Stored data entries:
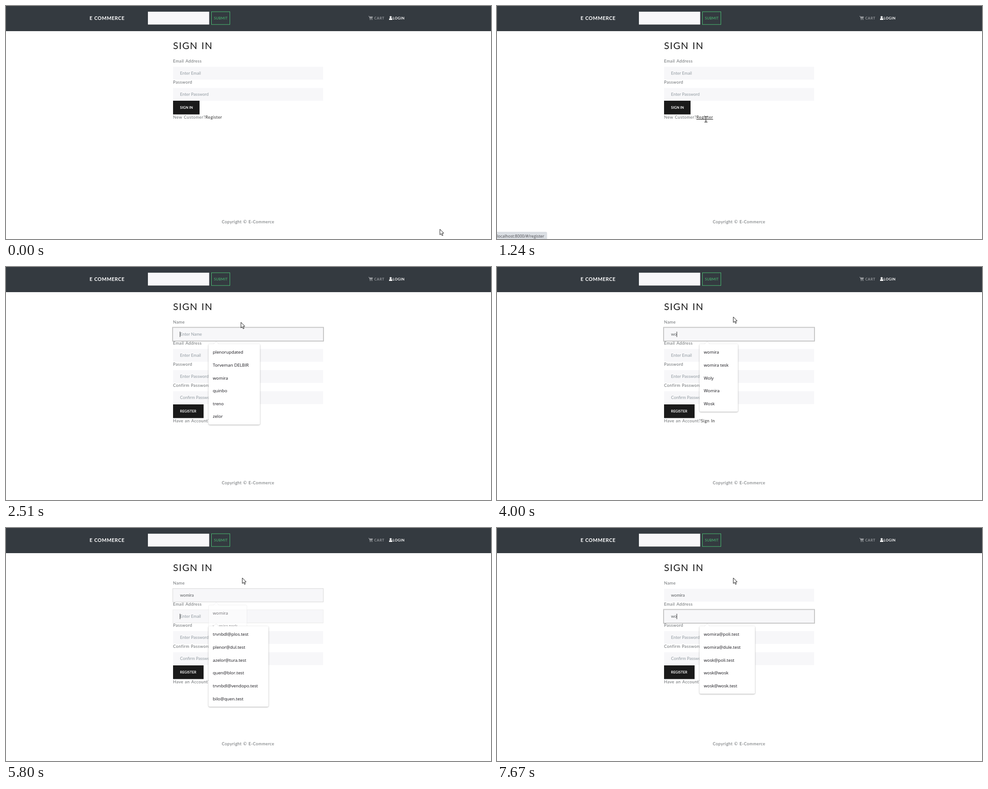
Recreate the animation shown at these times as an HTML page with a canvas. Size 1080x519 px, loop 8 s.

```html
<!DOCTYPE html>
<html lang="en">
<head>
<meta charset="utf-8">
<title>Sign in and register</title>
<style>
  html, body { margin: 0; width: 100%; height: 100%; overflow: hidden; background: #fff; }
  canvas { display: block; width: 100%; height: 100%; }
</style>
</head>
<body>
<canvas id="stage" width="1080" height="519"></canvas>
<script>
const ctx = document.getElementById('stage').getContext('2d');
const LOOP = 8000, BLINK = 530;
const INK = '#1a1a1a', BODY = '#55595c', HINT = '#919aa1', FIELD = '#f7f7f9';
const LEFT = 372, FIELD_W = 334, FIELD_H = 28.5, ROW = 47.1;
const SANS = 'Lato, sans-serif', UI = '"Open Sans", sans-serif';

const STYLES = {
  title:  { font: `21.3px ${SANS}`, color: INK, gap: 1.5, word: 1 },
  brand:  { font: `bold 11px ${SANS}`, color: '#fff', gap: 0.5, word: 0.5 },
  submit: { font: `7.7px ${SANS}`, color: '#4bbf73', gap: 0.35 },
  cart:   { font: `bold 7.8px ${SANS}`, color: '#999ca0', gap: 0.7 },
  login:  { font: `bold 7.8px ${SANS}`, color: '#fff', gap: 0.55 },
  label:  { font: `9.33px ${SANS}`, color: '#686c6f', gap: 0.45, word: 0.6 },
  link:   { font: `9.33px ${SANS}`, color: '#2c2c2c', gap: 0.5, word: 0.6 },
  button: { font: `bold 7.7px ${SANS}`, color: '#fff', gap: 0.1 },
  value:  { font: `9.33px ${SANS}`, color: BODY },
  hint:   { font: `9.33px ${SANS}`, color: HINT },
  option: { font: `9.7px ${UI}`, color: '#15141a' },
  status: { font: `9px ${UI}`, color: '#4a4a4f' }
};

const LOGIN_PAGE = {
  rows: [['Email Address', 'Enter Email'], ['Password', 'Enter Password']],
  button: 'SIGN IN', buttonW: 59, ask: 'New Customer?', link: 'Register', linkX: 444
};
const JOIN_PAGE = {
  rows: [['Name', 'Enter Name'], ['Email Address', 'Enter Email'],
         ['Password', 'Enter Password'], ['Confirm Password', 'Confirm Password']],
  button: 'REGISTER', buttonW: 68, ask: 'Have an Account?', link: 'Sign In', linkX: 454
};

// Times at which the pointer clicks or a state changes
const HOVER = 740, JOIN = 1310, FOCUS_NAME = 2270, FOCUS_MAIL = 5800;

const NAME_KEYS = [[3930, 'w'], [4000, 'wo'], [4730, 'wom'], [4800, 'womi'], [4870, 'womir'], [5070, 'womira']];
const MAIL_KEYS = [[6540, 'w'], [6610, 'wo']];

const MENUS = [
  { at: FOCUS_NAME, row: 0, w: 115, items: ['plenorupdated', 'Torveman DELBIR', 'womira', 'quinbo', 'treno', 'zelor'] },
  { at: 4000, row: 0, w: 86, items: ['womira', 'womira tesk', 'Woly', 'Womira', 'Wosk'] },
  { at: 4870, row: 0, w: 86, items: ['womira', 'womira tesk', 'Womira'] },
  { at: FOCUS_MAIL, row: 1, w: 134, items: ['trvnbdl@plos.test', 'plenor@dul.test', 'azelor@tura.test',
    'quen@blor.test', 'trvnbdl@vendopo.test', 'bilo@quen.test'] },
  { at: 6610, row: 1, w: 163, items: ['womira@poli.test', 'womira@dule.test', 'wosk@poli.test',
    'wosk@wosk', 'wosk@wosk.test', 'plenorwosk.tolbe@dulen.test'] },
  { at: 6680, row: 1, w: 124, items: ['womira@poli.test', 'womira@dule.test', 'wosk@poli.test', 'wosk@wosk', 'wosk@wosk.test'] }
];

// Pointer moves: start, end, number of steps, target x and y
const MOVES = [
  [70, 810, 11, 465, 252],
  [1560, 1760, 4, 421, 143],
  [2030, 2240, 4, 432, 146],
  [2310, 2510, 4, 523, 123],
  [2580, 2720, 3, 526, 111]
];

const clamp = v => Math.max(0, Math.min(1, v));
const smooth = v => v * v * (3 - 2 * v);
const latest = (list, time, t) => list.filter(e => time(e) <= t).pop();
const fieldY = row => 135.5 + row * ROW;

// Progress of a short transition, held between ticks of the screen
function transition(t, at) {
  if (t < at) return 0;
  const held = Math.floor((t - at) / 70) * 70;
  return clamp((held + 60) / 150);
}

function stepped(t, from, to, count) {
  if (t < from) return 0;
  const tick = (to - from) / (count - 1);
  return clamp((Math.floor((t - from) / tick + 1e-6) + 1) / count);
}

function text(str, x, y, style, align = 'left') {
  const s = STYLES[style];
  ctx.font = s.font;
  ctx.fillStyle = s.color;
  ctx.letterSpacing = (s.gap || 0) + 'px';
  ctx.wordSpacing = (s.word || 0) + 'px';
  ctx.textAlign = align;
  ctx.fillText(str, x, y);
  return ctx.measureText(str).width;
}

function rect(x, y, w, h, color) {
  ctx.fillStyle = color;
  ctx.fillRect(x, y, w, h);
}

function disc(x, y, r) {
  ctx.beginPath();
  ctx.arc(x, y, r, 0, 7);
  ctx.fill();
}

function poly(points, close = true) {
  ctx.beginPath();
  points.forEach(([x, y]) => ctx.lineTo(x, y));
  if (close) ctx.closePath();
}

function drawHeader() {
  rect(0, 0, 1080, 56, '#343a40');
  text('E COMMERCE', 186, 31, 'brand');
  rect(316, 12.7, 136.5, 28.6, FIELD);
  ctx.strokeStyle = '#4bbf73';
  ctx.lineWidth = 1;
  ctx.strokeRect(457.5, 12.8, 41, 28.4);
  text('SUBMIT', 463, 30.3, 'submit');

  ctx.fillStyle = ctx.strokeStyle = '#999ca0';
  poly([[807, 22.8], [808.8, 22.8], [810.3, 28.4], [816, 28.4]], false);
  ctx.stroke();
  poly([[809, 23.4], [817, 23.4], [815.8, 27.3], [810, 27.3]]);
  ctx.fill();
  disc(811, 30.2, 1);
  disc(815, 30.2, 1);
  text('CART', 820, 29.7, 'cart');

  ctx.fillStyle = '#fff';
  disc(856.5, 24.7, 2.3);
  ctx.beginPath();
  ctx.roundRect(853, 27.2, 7.2, 3.8, [2.2, 2.2, 0.6, 0.6]);
  ctx.fill();
  text('LOGIN', 861, 29.7, 'login');
}

function drawRing(row, p) {
  if (p <= 0) return;
  const d = 2 * p, y = fieldY(row);
  ctx.fillStyle = `rgba(26,26,26,${0.25 * p})`;
  ctx.beginPath();
  ctx.rect(LEFT - d, y - d, FIELD_W + 2 * d, FIELD_H + 2 * d);
  ctx.rect(LEFT, y, FIELD_W, FIELD_H);
  ctx.fill('evenodd');
}

function drawForm(page, values, hovered) {
  text('SIGN IN', LEFT, 96, 'title');
  page.rows.forEach(([label, hint], i) => {
    const y = fieldY(i);
    text(label, LEFT, y - 9.8, 'label');
    rect(LEFT, y, FIELD_W, FIELD_H, FIELD);
    text(values[i] || hint, 387.6, y + 17.6, values[i] ? 'value' : 'hint');
  });
  const y = Math.round(117.2 + page.rows.length * ROW);
  rect(LEFT, y, page.buttonW, 30.5, INK);
  text(page.button, 387.6, y + 18, 'button');
  text(page.ask, LEFT, y + 39.6, 'label');
  const w = text(page.link, page.linkX, y + 39.6, 'link');
  if (hovered) rect(page.linkX, y + 41, w, 1, INK);
}

function drawCaret(t, row, str, since) {
  if (Math.floor((t - since) / BLINK) % 2) return;
  ctx.font = STYLES.value.font;
  ctx.letterSpacing = ctx.wordSpacing = '0px';
  const x = str ? 387 + ctx.measureText(str).width : 387;
  rect(Math.round(x), Math.round(144 + row * ROW), 1, 12, '#333');
}

function drawMenu({ row, w, items }, alpha) {
  const x = 451, y = 171.5 + row * ROW;
  ctx.save();
  ctx.globalAlpha = alpha;
  // A shadow would show through a panel that is fading out
  if (alpha === 1) {
    ctx.shadowColor = 'rgba(0,0,0,.32)';
    ctx.shadowBlur = 3;
    ctx.shadowOffsetY = 1;
  }
  ctx.fillStyle = '#fff';
  ctx.beginPath();
  ctx.roundRect(x, y, w - 0.5, items.length * 28.65 + 7.5, 3);
  ctx.fill();
  ctx.shadowColor = 'transparent';
  ctx.strokeStyle = '#dedee0';
  ctx.lineWidth = 0.7;
  if (alpha < 1) ctx.stroke();
  poly([[x + 11, y + 0.5], [x + 17, y - 5.5], [x + 23, y + 0.5]]);
  ctx.fill();
  poly([[x + 11, y], [x + 17, y - 5.5], [x + 23, y]], false);
  ctx.stroke();
  items.forEach((item, i) => text(item, 460.5, y + 21.7 + i * 28.65, 'option'));
  ctx.restore();
}

function drawStatus(alpha) {
  if (alpha <= 0) return;
  ctx.save();
  ctx.globalAlpha = alpha;
  ctx.fillStyle = '#dadee3';
  ctx.beginPath();
  ctx.roundRect(-4, 503, 115.5, 20, 3);
  ctx.fill();
  text('localhost:8000/#/register', 0, 516, 'status');
  ctx.restore();
}

function pointerAt(t) {
  let x = 966, y = 497;
  for (const [from, to, count, tx, ty] of MOVES) {
    const p = smooth(stepped(t, from, to, count));
    x += (tx - x) * p;
    y += (ty - y) * p;
  }
  return [Math.round(x), Math.round(y)];
}

function drawPointer(t) {
  const beam = t >= HOVER && t < 2440;
  ctx.save();
  ctx.translate(...pointerAt(t));
  if (beam) {
    rect(-1, -6, 3, 13, 'rgba(255,255,255,.6)');
    rect(-0.4, -6, 1.4, 13, '#222');
    for (const y of [-6.5, 6]) {
      rect(-3, y, 2.8, 1.2, '#222');
      rect(0.8, y, 2.8, 1.2, '#222');
    }
  } else {
    poly([[0.2, 0.2], [0.2, 12.6], [3, 10.1], [5.1, 14.6], [7.1, 13.7], [5.1, 9.4], [8.8, 9]]);
    ctx.fillStyle = '#fff';
    ctx.fill();
    ctx.strokeStyle = '#111';
    ctx.lineWidth = 1;
    ctx.stroke();
  }
  ctx.restore();
}

function draw(t) {
  rect(0, 0, 1080, 519, '#fff');
  drawHeader();

  const nameKey = latest(NAME_KEYS, k => k[0], t) || [FOCUS_NAME, ''];
  const mailKey = latest(MAIL_KEYS, k => k[0], t) || [FOCUS_MAIL, ''];
  const page = t < JOIN ? LOGIN_PAGE : JOIN_PAGE;
  drawForm(page, [nameKey[1], mailKey[1]], t >= HOVER && t < JOIN);
  text('Copyright © E-Commerce', 539, 484, 'label', 'center');

  const leaving = transition(t, FOCUS_MAIL);
  drawRing(0, transition(t, FOCUS_NAME) - leaving);
  drawRing(1, leaving);
  if (t >= FOCUS_MAIL) drawCaret(t, 1, mailKey[1], mailKey[0]);
  else if (t >= FOCUS_NAME) drawCaret(t, 0, nameKey[1], nameKey[0]);

  if (leaving > 0 && leaving < 1) drawMenu(MENUS[2], 1 - leaving);
  const menu = latest(MENUS, m => m.at, t);
  if (menu) drawMenu(menu, 1);

  drawStatus(transition(t, 1010) - transition(t, 1560));
  drawPointer(t);
}

const start = performance.now();
function tick() {
  draw((performance.now() - start) % LOOP);
  requestAnimationFrame(tick);
}
tick();
</script>
</body>
</html>
```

What you need to do: Scan the records above for the word "strokeStyle". Copy each line that has it.

The completed task:
  ctx.strokeStyle = '#4bbf73';
  ctx.fillStyle = ctx.strokeStyle = '#999ca0';
  ctx.strokeStyle = '#dedee0';
    ctx.strokeStyle = '#111';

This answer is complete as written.